Although I have ventured into Oshawa via the waterfront trail from Whitby, or from riding near Oshawa Ice Sports after hockey, I never knew how extensive the trails were in Oshawa and how they bleed out into the city streets creating a somewhat hidden bike transit system. These trails are so extensive that Oshawa and the Durham region offer Cycle Tours. The Waterfront trail extends all the way to Toronto and easily connects to GO station stops. This network can provide residents of Oshawa with a greener alternative to their daily transit, at least in the warmer months of the year.

Both photos taken at Emma Street looking north to King, 1992 and 2016. The rail line is now the Michael Starr Trail

The museum has provided me with a platform to learn and explore Oshawa, but it also taught me how to explore. Without the direction from the museum I would not have known where to start my discovery of the city.

My Experience to Date

So far, the museum has been able to provide me with a wide range of experiences from photographing and cataloguing an archaeological collection, to providing supplementary research for an education program.  I have also been able to help install a Smith Potteries exhibit in Robinson House.

Smith Potteries Collection; Picture from Dylan C.

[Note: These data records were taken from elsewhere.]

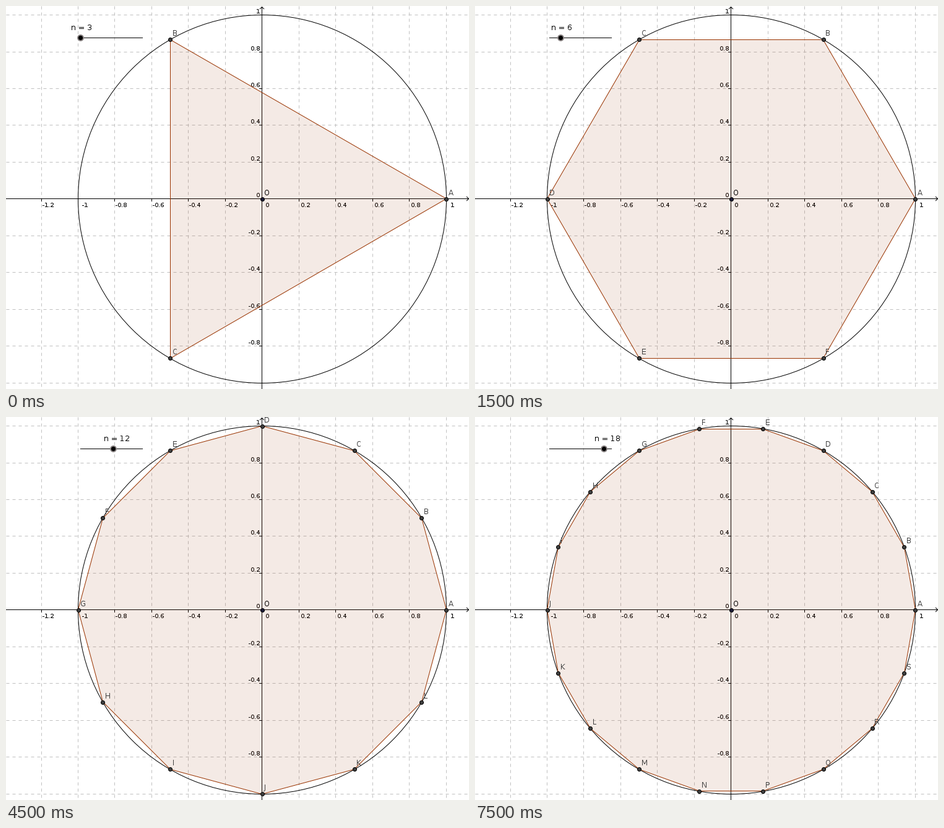
These frames come from a looping animation (748x619 px, 8 s). A matplotlib script:

```python
import numpy as np
import matplotlib.pyplot as plt
from matplotlib.animation import FuncAnimation
from matplotlib.patches import Circle, Polygon

W, H, DPI = 748, 619, 64
PT = 72 / DPI                      # points per pixel
CX, CY, UNIT = 413.86, 311.9, 297.35
N_MIN, N_MAX, N_LAST = 3, 20, 18
SLIDER_X, SLIDER_Y, SLIDER_LEN = 120, 51.5, 100
BROWN = "#993300"
NAMES = "ABCDEFGHIJKLMNPQRSTU"     # O is the centre

plt.rcParams["font.family"] = "DejaVu Sans"
plt.rcParams["text.hinting"] = "default"
plt.rcParams["text.hinting_factor"] = 1
fig = plt.figure(figsize=(W / DPI, H / DPI), dpi=DPI, facecolor="white")
ax = fig.add_axes([0, 0, 1, 1])
ax.set_xlim(0, W)
ax.set_ylim(H, 0)
ax.axis("off")


def px(v):
    """Middle of the pixel that holds v."""
    return np.floor(v) + 0.5


def line(xs, ys, color="black", z=2, **kw):
    return ax.plot(xs, ys, color=color, lw=PT, zorder=z, snap=False,
                   solid_capstyle="butt", **kw)[0]


def text(x, y, s, size=12, color="black", z=8, ha="left"):
    return ax.text(x, y, s, fontsize=size * PT, color=color, ha=ha,
                   va="baseline", zorder=z)


def disc(x, y, r, face, edge="none", z=7):
    return ax.add_patch(Circle((x, y), r, facecolor=face, edgecolor=edge,
                               lw=PT, zorder=z))


def point(x, y, name, face="#404040", color="#404040"):
    return [disc(px(x + 0.5), px(y + 0.5), 3, face, "black"),
            text(np.floor(x) + 4, np.floor(y + 0.5) - 6, name, color=color)]


def draw_grid():
    dash = dict(color="#c0c0c0", z=1, linestyle=(0, (5, 5)),
                dash_capstyle="butt")
    for k in range(-6, 6):
        x = CX + k * UNIT / 5
        line([px(x)] * 2, [312, 316])
        if k:
            line([px(x)] * 2, [0.5, H], **dash)
            text(x + 10, 325, f"{k / 5:g}", 10, z=2, ha="center")
    text(419, 325, "0", 10, z=2)
    for k in range(-5, 6):
        y = CY - k * UNIT / 5
        if k:
            line([0.5, W], [px(y)] * 2, **dash)
        if k > -5:
            line([409, 413], [px(y)] * 2)
            text(410, np.floor(y - 2), f"{k / 5:g}", 10, z=2, ha="right")


def draw_axes():
    x, y = px(CX), px(CY)
    line([0, W], [y, y])
    line([x, x], [1, H])
    line([W - 4, W - 0.5, W - 4], [y - 3.5, y, y + 3.5])
    line([x - 3.5, x, x + 3.5], [5, 1.5, 5])


draw_grid()
draw_axes()
left, right = px(CX - UNIT), px(CX + UNIT)
top, bottom = px(CY - UNIT), px(CY + UNIT)
ax.add_patch(Circle(((left + right) / 2, (top + bottom) / 2),
                    (right - left) / 2, fill=False, edgecolor="black",
                    lw=PT, zorder=4))
line([SLIDER_X, SLIDER_X + SLIDER_LEN + 1], [SLIDER_Y, SLIDER_Y], z=6)
point(CX, CY, "O", face="#1c1c38", color="black")

moving = []


def update(i):
    while moving:
        moving.pop().remove()
    n = N_MIN + i

    t = 2 * np.pi * np.arange(n) / n
    xs, ys = CX + UNIT * np.cos(t), CY - UNIT * np.sin(t)
    moving.append(ax.add_patch(Polygon(np.column_stack([xs, ys]),
                                       facecolor=BROWN, alpha=0.1,
                                       edgecolor="none", zorder=3)))
    ex, ey = px(xs), px(ys)
    for j in range(n):
        k = (j + 1) % n
        moving.append(line([ex[j], ex[k]], [ey[j], ey[k]], BROWN, z=5))
        moving.extend(point(xs[j], ys[j], NAMES[j]))

    knob = SLIDER_X + SLIDER_LEN * (n - N_MIN) / (N_MAX - N_MIN)
    moving.append(disc(px(knob + 0.5), SLIDER_Y, 5.5, "#8c8686"))
    moving.append(disc(px(knob + 0.5), SLIDER_Y, 3.6, "black"))
    moving.append(text(np.floor(knob + 0.5) - 15, 39, f"n = {n}"))
    return moving


anim = FuncAnimation(fig, update, frames=N_LAST - N_MIN + 1, interval=500,
                     repeat=True, repeat_delay=0, blit=False)
plt.show()
```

The archaeological dig was completed by Trent University Durham students in 2015 and uncovered 19th century waste pits surrounding Henry House. Cataloguing this archaeological collection has given me the opportunity to apply some of the skills I learned in the MMC program such as proper care and handling of artefacts, photographing, and detailed documentation practices. It has also provided me with insight into the life of the early inhabitants of the area by literally examining what was buried in their backyards. I’ve learned what animals they farmed and what items they had in their homes including ceramics, glass, nails and buttons. Handling these objects makes it easier to connect with the residents of the past because I am essentially documenting their garbage. The past owners did not bury these objects hoping that someone would dig them up 165 years later; they did it to simply discard their waste. For some reason this humanizes them more for me than even walking in their perfectly preserved homes. Perhaps, you can tell a lot about a person from their trash after all.

Cataloguing Station; Picture from Dylan C.

In the upcoming weeks I will be familiarizing myself with the museum’s database as I enter the information from the archaeological collection. I will also be working on a research project that explores the topic of audio transcriptions and engaging at-home volunteers. And lastly, I will be continuing my tour guide training as the museum adapts to the current COVID-19 regulations.